Records from a dataset
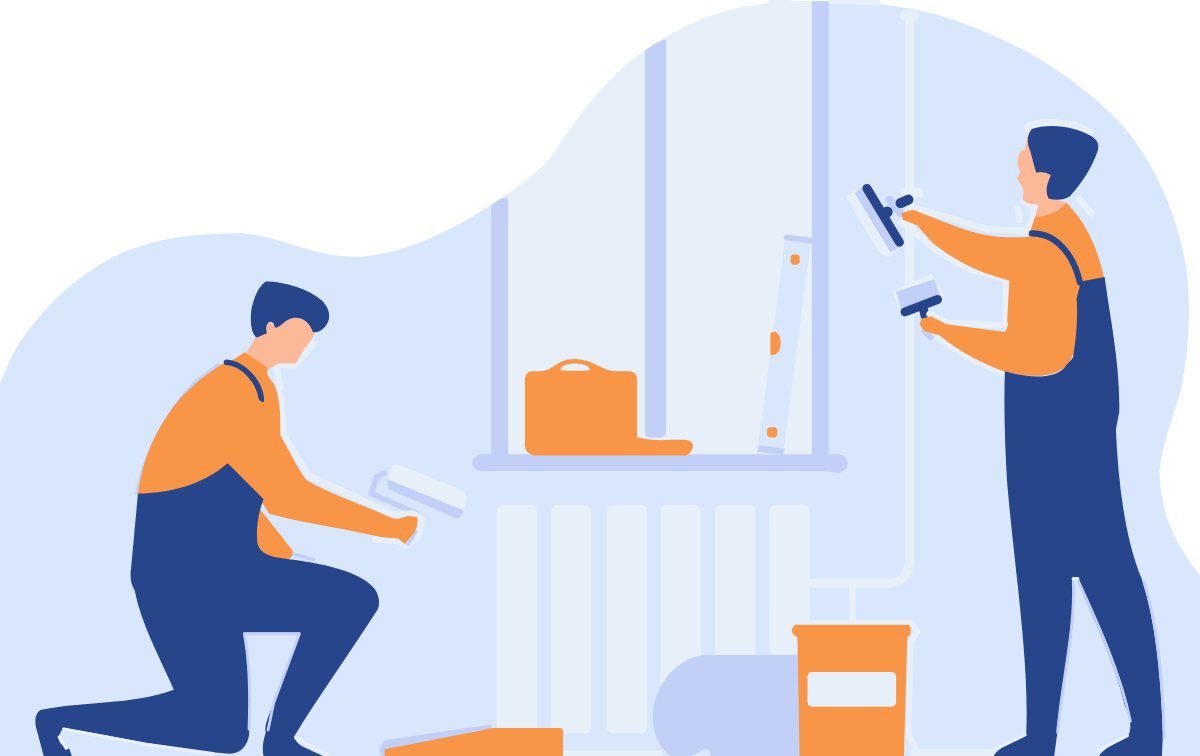
<!DOCTYPE html>
<html lang="en">
<head>
<meta charset="utf-8">
<title>Room renovation</title>
<style>
:root{
  --paper:#ffffff;
  --wall:#d9e7fd;
  --glass:#e7f0f8;
  --lavender:#c2d0f8;
  --orange:#f89546;
  --navy:#27458a;
  --skin:#fcb998;
}
html,body{margin:0;padding:0;background:var(--paper);overflow:hidden}
.scene{display:block;width:1200px;height:756px}
.wall{fill:var(--wall)}
.pale{fill:var(--glass)}
.lavender{fill:var(--lavender)}
.orange{fill:var(--orange)}
.navy{fill:var(--navy)}
.skin{fill:var(--skin)}
.line{fill:none;stroke-linecap:round;stroke-linejoin:round}
.line-pale{stroke:var(--glass)}
.line-lavender{stroke:var(--lavender)}
.line-navy{stroke:var(--navy)}
</style>
</head>
<body>
<svg class="scene" viewBox="0 0 1070 674" preserveAspectRatio="none" role="img" aria-label="Two workers in overalls renovating a room with a window and a radiator">
  <defs>
    <path id="blob" d="M0 342C8 322 15 307 25 295C50 262 80 238 112 224C145 211 180 208 215 208C250 210 278 229 318 229C360 227 405 205 445 178C465 165 480 153 491 141C515 104 540 70 575 45C600 28 625 16 650 9C675 3 700 1 730 1C770 0 800 5 832 12C880 26 930 50 966 80C988 97 1004 113 1017 133C1040 168 1052 205 1058 240C1062 275 1060 310 1054 343C1048 368 1036 395 1034 420C1034 446 1042 472 1054 490C1059 499 1065 507 1070 513V674H0Z"/>
    <clipPath id="room-shape"><use href="#blob"/></clipPath>
    <rect id="radiator-rib" y="450" width="36" height="204" rx="6"/>
  </defs>

  <use href="#blob" class="wall"/>

  <g id="window" clip-path="url(#room-shape)">
    <path class="pale" d="M453 0H724V406H453Z"/>
    <rect class="lavender" x="438" y="177" width="15" height="230"/>
    <path class="lavender" d="M575 46Q576 41 594 35V384Q594 390 589 390H580Q575 390 575 384Z"/>
    <rect class="lavender" x="724" y="0" width="15" height="407"/>
    <path class="lavender" d="M428 405H748Q756 407 756 414Q755 421 746 422L738 420H430Q421 419 421 413Q422 407 428 405Z"/>
  </g>
  <path class="pale" d="M685 0H704V4L685 7ZM739 0H785V5L739 3Z"/>

  <g id="pipes" class="line line-pale" stroke-width="8">
    <path d="M811 13V499Q811 520 790 520H724"/>
    <path d="M760 524V555" stroke-width="6"/>
    <path d="M807 14H815M807 172H819" stroke-width="9"/>
  </g>

  <g id="radiator" class="pale">
    <use href="#radiator-rib" x="443"/>
    <use href="#radiator-rib" x="491.500"/>
    <use href="#radiator-rib" x="541"/>
    <use href="#radiator-rib" x="589"/>
    <use href="#radiator-rib" x="637.500"/>
    <use href="#radiator-rib" x="686"/>
    <path d="M502 669H590V674H502ZM812 668H888V674H812Z"/>
  </g>

  <g id="toolbox">
    <path class="orange" d="M474 331H482C494 330 497 320 512 320C529 320 537 331 550 331H562Q568 332 568 338V390C577 392 588 393 598 392H611Q618 393 618 398Q617 403 612 406H476Q468 404 468 397V337Q469 332 474 331Z"/>
    <path class="pale" d="M500 330C499 326 506 324 513 324C520 324 527 327 526 330Q513 331 500 330Z"/>
  </g>

  <g id="spirit-level">
    <path class="wall" d="M700 214L723 216L699 400L676 398Z"/>
    <path class="lavender" d="M701 209L724 212V217L700 214Q697 211 701 209ZM677 397L700 400L698 405L675 403Z"/>
    <rect class="orange" x="705" y="227" width="8" height="9" rx="3"/>
    <path class="orange" d="M687 297C692 293 697 300 696 307C696 313 692 318 687 316Z"/>
    <rect class="orange" x="684" y="381" width="9" height="9" rx="3"/>
  </g>

  <g id="film-roll">
    <path class="lavender" d="M628 584H714V674H634L632 668Q627 667 623 671L616 674H598C586 665 582 653 582 638C583 611 604 586 628 584Z"/>
  </g>

  <g id="bucket">
    <path class="line line-pale" stroke-width="5" d="M706 555H812L818 563L812 572L810 655L819 672"/>
    <path class="orange" d="M709 557H810Q812 558 812 562Q812 567 809 568L806 674H713L711 568Q706 566 706 562Q707 558 709 557Z"/>
    <rect class="pale" x="720" y="599" width="79" height="31" rx="4"/>
  </g>

  <g id="paint-tray">
    <path class="lavender" d="M338 667L343 660L437 646L440 652L345 674H340Z"/>
    <path class="orange" d="M343 674V668L430 651Q435 649 441 649H499Q502 649 502 652V674Z"/>
  </g>

  <g id="roller">
    <path class="pale" d="M354 414L410 436Q417 439 416 446L413 456L345 431L348 418Q350 414 354 414Z"/>
    <path class="lavender" d="M345 427L413 455Q413 462 407 462L402 460L346 436Z"/>
    <path class="line line-lavender" stroke-width="5" d="M343 422L336 425L331 440L370 457"/>
  </g>

  <g id="kneeling-worker">
    <path class="line line-pale" stroke-width="6" d="M241 325L263 326L279 307M250 352L253 388L275 424L312 441L350 459L368 458L376 464L373 477L363 486L352 482L335 481M247 330L250 346"/>
    <path class="line line-lavender" stroke-width="3" d="M122 440C129 404 148 367 176 339L195 325M262 494L280 499M371 474L364 485"/>
    <path class="skin" d="M229 299L236 289L241 287L245 291L261 281L275 287L281 296C278 303 275 308 271 311L264 324H248L240 329L217 319Z"/>
    <path class="navy" d="M237 251C254 251 276 258 287 268C294 275 296 284 290 291Q285 297 279 296C275 284 265 281 257 285C251 288 250 292 245 292Q244 286 240 287Q236 290 238 297L229 301C224 298 223 287 224 277C226 265 231 255 237 251Z"/>
    <path class="orange" d="M218 314L239 328C236 334 242 339 244 342C250 354 250 370 250 388C258 402 265 417 273 428C297 442 321 449 345 460L353 463L364 460L372 461Q373 469 370 474L361 485L355 480L341 479C307 471 273 467 240 458L232 445L203 414C181 432 153 440 123 441C127 409 139 382 160 356C174 341 186 332 199 324L209 320Z"/>
    <path class="orange" d="M231 453L261 491Q262 496 257 499L234 496L227 480Z"/>
    <path class="line line-navy" stroke-width="5" d="M202 323C217 324 231 340 233 355"/>
    <path class="line line-navy" stroke-width="3" d="M231 350L234 357"/>
    <path class="navy" d="M123 440C151 440 181 432 203 413L235 445C229 460 228 477 230 486C235 498 252 497 268 500C294 504 323 511 334 525Q340 534 337 543C312 582 286 618 262 657Q265 664 273 667L288 674H235Q233 665 237 653C235 645 242 635 244 625L267 564H217C222 595 224 627 222 656Q219 671 205 672C155 669 109 657 56 649L52 657Q52 664 62 668L64 674H39L32 648Q30 637 36 633C75 625 116 629 155 615C142 585 126 557 120 526Q115 519 117 505Z"/>
    <path class="line line-lavender" stroke-width="2.500" d="M218 565H267L244 627L239 651M218 566C223 592 223 624 222 650"/>
    <path class="line line-pale" stroke-width="3" d="M57 650L132 664L190 672M264 658L284 669L292 673M53 657L59 667"/>
  </g>

  <g id="trowel">
    <path class="pale" d="M754 175L764 169L804 220L792 230L783 224Z"/>
    <path class="lavender" d="M762 172L771 166L804 219L794 225Z"/>
    <path class="line line-navy" stroke-width="8" d="M773 168L802 216"/>
    <path class="line line-lavender" stroke-width="7" d="M793 178L803 190"/>
    <path class="line line-navy" stroke-width="9" d="M803 181L810 178"/>
    <circle class="navy" cx="791" cy="189" r="5"/>
  </g>

  <g id="putty-knife">
    <path class="pale" d="M795 260L831 244L842 264L805 280Z"/>
    <path class="lavender" d="M799 260L833 249L839 265L804 277Z"/>
    <path class="line line-navy" stroke-width="8" d="M807 278L836 267"/>
    <path class="line line-navy" stroke-width="8" d="M823 274L825 282"/>
    <path class="line line-lavender" stroke-width="5" d="M824 295L830 301"/>
  </g>

  <g id="standing-worker">
    <path class="line line-pale" stroke-width="6" d="M916 114Q921 109 938 109L958 111L972 118M913 180L922 184L921 194L916 206L880 204L842 193L814 185M805 198L836 224L864 240L897 249V290L845 288L829 280M836 301L866 320L894 332M962 177L973 190M908 186L909 196"/>
    <path class="skin" d="M916 122L938 148L935 176L952 181L946 194L923 193L926 182Q917 183 912 178L913 170L907 159L910 153Q906 148 908 140Q909 134 914 133Z"/>
    <path class="navy" d="M920 115C935 110 958 112 974 122Q981 127 979 134C973 151 964 164 954 175Q946 180 935 177Q932 171 934 164L937 156Q930 152 924 154C921 145 920 138 917 130Q915 121 920 115Z"/>
    <path class="orange" d="M951 181C969 199 979 222 985 250L963 256C966 285 960 312 953 324C943 336 922 338 895 331C874 323 855 313 838 299L824 295L820 289L822 284L830 282L844 289L896 296Q900 291 898 286L900 250C871 243 848 230 831 216L818 201L805 196L804 190L814 187L850 201C873 210 893 213 917 211L923 193C932 193 941 190 945 186Z"/>
    <path class="navy" d="M964 251L985 247C989 279 999 325 998 367L995 383C997 430 1003 480 1018 516C1030 551 1035 604 1037 654L1036 674H980Q984 667 1006 656Q1011 647 1003 629C994 590 975 552 960 516H957C961 564 946 611 943 652L940 674H886Q890 666 915 655C918 592 905 510 898 430C896 397 895 363 896 331C921 338 940 337 949 328C953 322 958 320 957 316C960 301 961 280 960 266Z"/>
    <path class="line line-navy" stroke-width="5.500" d="M920 208C944 208 958 230 963 252"/>
    <path class="line line-lavender" stroke-width="2.500" d="M957 518C959 560 947 607 943 653M961 517C979 556 999 600 1008 643M1020 519C1032 556 1037 604 1038 658"/>
    <path class="line line-pale" stroke-width="3" d="M885 669L914 655M979 669L1005 656M957 516H961"/>
  </g>
</svg>
</body>
</html>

### Requirement
Above are records; repeat only the lines starting at the line with "114Q921 109 938" and ending at the line with "122L938 148L935 176L952", exactly as they appear, both included.

### Answer to this task
    <path class="line line-pale" stroke-width="6" d="M916 114Q921 109 938 109L958 111L972 118M913 180L922 184L921 194L916 206L880 204L842 193L814 185M805 198L836 224L864 240L897 249V290L845 288L829 280M836 301L866 320L894 332M962 177L973 190M908 186L909 196"/>
    <path class="skin" d="M916 122L938 148L935 176L952 181L946 194L923 193L926 182Q917 183 912 178L913 170L907 159L910 153Q906 148 908 140Q909 134 914 133Z"/>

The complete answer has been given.